— Exercise directions —
Every line of the data below that holds the string "circle" needs to be reported.

— Data to examine —
--*--

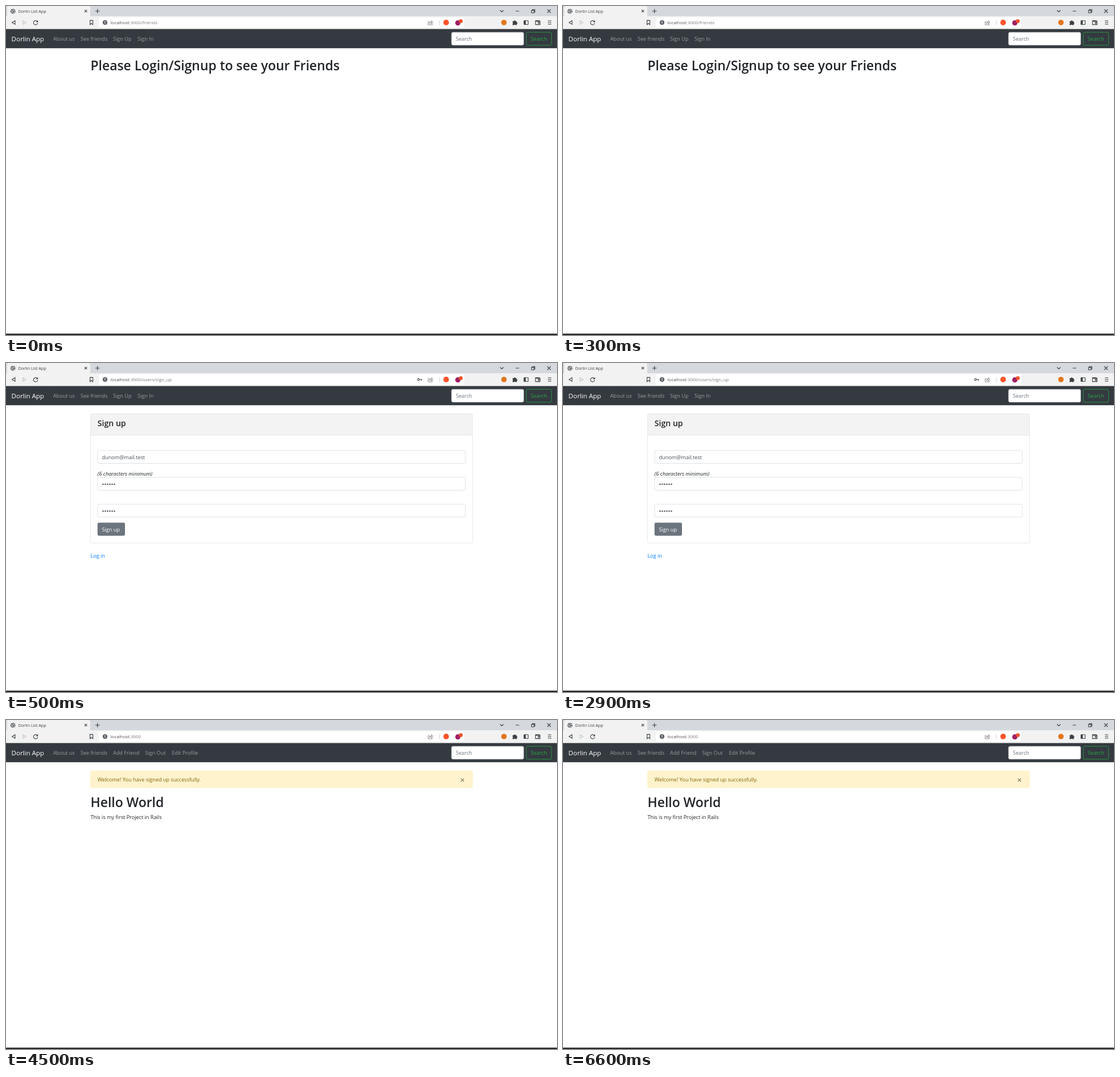
Animation of 968 by 578 pixels, one loop 8 s. Source, as an HTML page:

```html
<!DOCTYPE html>
<html lang="en">
<head>
<meta charset="utf-8">
<title>Dorlin List App</title>
<style>
  html, body { margin: 0; width: 100%; height: 100%; overflow: hidden; background: #fff; }
  svg { display: block; width: 968px; height: 578px; font: 9.13px "Open Sans", "Noto Sans", sans-serif; fill: #212529; }
  .page { display: none; }
  .heading { font-size: 22.9px; font-weight: 600; }
  .nav { fill: #999c9f; }
  .url { font-size: 7.95px; fill: #7b7b7b; }
  .host { fill: #4f4f4f; }
  .field { fill: #fff; stroke: #ced4da; stroke-width: .7; }
  .value { fill: #495057; }
  .line { fill: none; stroke: #3c4043; stroke-width: 1.1; }
  .thin { fill: none; stroke: #777; stroke-width: .9; }
</style>
</head>
<body>
<svg viewBox="0 0 968 578">
  <!-- Tab strip -->
  <rect width="968" height="41" fill="#f2f2f2"/>
  <path d="M0 0H968V18H148V3Q148 0 145 0H5Q2 0 2 3V18H0Z" fill="#d5d8dc"/>
  <circle cx="12.2" cy="9.2" r="4.3" fill="#5f6368"/>
  <path d="M9 8.2L11.2 9.6L10.8 12.4M11.6 5.6L12.4 7.4L15.6 8.6M13.2 12.6L14.8 10.4" fill="none" stroke="#f2f2f2" stroke-width="1.1"/>
  <text x="21.5" y="11.6" font-size="7.2" fill="#3c4043">Dorlin List App</text>
  <path class="line" d="M138 6.8L142.4 11.2M142.4 6.8L138 11.2M160.7 5.2V12.8M156.9 9H164.5"/>
  <path class="line" d="M868 7.5L871 10.5L874 7.5M895.5 9H901.5M951 6L957 12M957 6L951 12"/>
  <path class="line" stroke-width=".9" d="M923.3 7.6H927.7V12H923.3ZM924.7 7.4V6.2H929.1V10.6H927.9"/>

  <!-- Toolbar -->
  <path class="line" d="M15.9 25.7V32.3L10.6 29ZM147.6 25.4H152.6V32.8L150.1 30.6L147.6 32.8Z"/>
  <path d="M30 25.7V32.3L35.3 29Z" fill="none" stroke="#b9bbbd"/>
  <path class="line" d="M54.9 27A3.7 3.7 0 1 0 55.7 30"/>
  <path d="M56.2 24.9V28.6H52.5Z" fill="#3c4043"/>
  <rect x="163" y="20" width="642" height="18" rx="2.5" fill="#fff"/>
  <circle cx="174" cy="29" r="4.2" fill="#5f6368"/>
  <path d="M174 26.4V29.7M174 30.6V31.6" stroke="#fff" stroke-width="1.1"/>
  <path class="thin" d="M744 27.5H741.8V33H748.8V31M744 31Q744.2 27.7 747.4 27.7V25.8L750.2 28.4L747.4 31V29.3Q745.3 29.2 744 31Z"/>
  <path d="M761.3 25V33.5" stroke="#c8c8c8" stroke-width=".8"/>
  <circle cx="773.2" cy="29" r="4.9" fill="#fb542b"/>
  <circle cx="793.8" cy="29.7" r="4.6" fill="#9e1f63"/>
  <circle cx="799" cy="26.6" r="3.4" fill="#f0522d"/>
  <circle cx="874.8" cy="29" r="4.8" fill="#e2761b"/>
  <path d="M890 26.8H892.2A1.5 1.5 0 0 1 895.2 26.8H897.3V28.7A1.5 1.5 0 0 1 897.3 31.6V33.6H894.9A1.3 1.3 0 0 0 892.4 33.6H890V31.2A1.3 1.3 0 0 0 890 28.9Z" fill="#3c4043"/>
  <rect class="line" x="910" y="25.7" width="7.4" height="6.8" rx=".8"/>
  <rect x="910" y="25.7" width="3" height="6.8" fill="#3c4043"/>
  <path class="line" d="M937 26.8V25.7H930.2V32.6H938.2V26.9H930.2M938.2 28.6H935V30.8H938.2M952 26H958M952 29H958M952 32H958"/>

  <!-- Site navigation -->
  <rect y="40.5" width="968" height="33.7" fill="#343a40"/>
  <text x="9.6" y="62.3" font-size="11.5" fill="#fff">Dorlin App</text>
  <g class="nav">
    <text x="82.8" y="61.4">About us</text>
    <text x="130.9" y="61.4">See friends</text>
  </g>
  <rect class="field" x="782.8" y="46.2" width="126.6" height="22.6" rx="2.4"/>
  <text x="790.2" y="61.4" fill="#6c757d">Search</text>
  <rect x="914.2" y="46.2" width="44.2" height="22.6" rx="2.4" fill="none" stroke="#28a745" stroke-width=".8"/>
  <text x="921.8" y="61.4" fill="#28a745">Search</text>

  <g class="page" data-path=":3000/friends" data-links="188 Sign Up,231 Sign In">
    <text class="heading" x="148.5" y="113.4">Please Login/Signup to see your Friends</text>
  </g>

  <g class="page" data-path=":3000/users/sign_up" data-links="188 Sign Up,231 Sign In">
    <circle class="line" cx="724.6" cy="29" r="1.7"/>
    <path class="line" stroke-width="1.4" d="M726.4 29H731M729.6 29V31"/>
    <rect x="148.6" y="89.3" width="671" height="227" rx="2.4" fill="#fff"/>
    <path d="M148.6 126.7V91.7Q148.6 89.3 151 89.3H817.2Q819.6 89.3 819.6 91.7V126.7Z" fill="#f3f3f3"/>
    <path d="M148.6 126.7H819.6" stroke="#dedede" stroke-width=".7"/>
    <rect x="148.6" y="89.3" width="671" height="227" rx="2.4" fill="none" stroke="#dedede" stroke-width=".7"/>
    <text x="160.8" y="111.4" font-size="14.1" font-weight="600">Sign up</text>
    <rect class="field" x="161" y="153.8" width="646" height="22.6" rx="2.4"/>
    <text class="value" x="168.5" y="169.2">dunom@mail.test</text>
    <text x="160.8" y="197.5" font-style="italic">(6 characters minimum)</text>
    <rect class="field" x="161" y="200.9" width="646" height="22.6" rx="2.4"/>
    <rect class="field" x="161" y="248.1" width="646" height="22.6" rx="2.4"/>
    <path d="M170.5 213H191M170.5 260.2H191" stroke="#495057" stroke-width="2.6" stroke-linecap="round" stroke-dasharray="0 4"/>
    <rect x="160.8" y="280.5" width="48.2" height="23" rx="2.4" fill="#6c757d"/>
    <text x="168.5" y="295.8" fill="#fff">Sign up</text>
    <text x="148.4" y="342" fill="#007bff">Log in</text>
  </g>

  <g class="page" data-path=":3000" data-links="188 Add Friend,244.3 Sign Out,291.4 Edit Profile">
    <rect x="148.5" y="89.2" width="671.2" height="29.8" rx="2.4" fill="#fff3cd" stroke="#ffeeba" stroke-width=".6"/>
    <text x="160.8" y="107.9" fill="#856404">Welcome! You have signed up successfully.</text>
    <path d="M799.2 103L804.6 108.4M804.6 103L799.2 108.4" stroke="#8d8060" stroke-width="1.3"/>
    <text class="heading" x="148.5" y="152.9">Hello World</text>
    <text x="148.4" y="173.8">This is my first Project in Rails</text>
  </g>

  <rect y="575.6" width="968" height="2.4" fill="#25272b"/>
</svg>
<script>
  const LOOP = 8000;
  const starts = [0, 500, 4500];
  const pages = [...document.querySelectorAll(".page")];

  function addText(parent, className, x, y, content) {
    const text = document.createElementNS("http://www.w3.org/2000/svg", "text");
    text.setAttribute("class", className);
    text.setAttribute("x", x);
    text.setAttribute("y", y);
    text.innerHTML = content;
    parent.append(text);
  }

  for (const page of pages) {
    addText(page, "url", 183.6, 31.9, `<tspan class="host">localhost</tspan>${page.dataset.path}`);
    for (const link of page.dataset.links.split(",")) {
      const [x, ...words] = link.split(" ");
      addText(page, "nav", x, 61.4, words.join(" "));
    }
  }

  function draw() {
    const time = performance.now() % LOOP;
    const current = starts.filter(start => start <= time).length - 1;
    pages.forEach((page, i) => page.style.display = i === current ? "inline" : "none");
    requestAnimationFrame(draw);
  }
  draw();
</script>
</body>
</html>
```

--*--

— Finished exercise —
  <circle cx="12.2" cy="9.2" r="4.3" fill="#5f6368"/>
  <circle cx="174" cy="29" r="4.2" fill="#5f6368"/>
  <circle cx="773.2" cy="29" r="4.9" fill="#fb542b"/>
  <circle cx="793.8" cy="29.7" r="4.6" fill="#9e1f63"/>
  <circle cx="799" cy="26.6" r="3.4" fill="#f0522d"/>
  <circle cx="874.8" cy="29" r="4.8" fill="#e2761b"/>
    <circle class="line" cx="724.6" cy="29" r="1.7"/>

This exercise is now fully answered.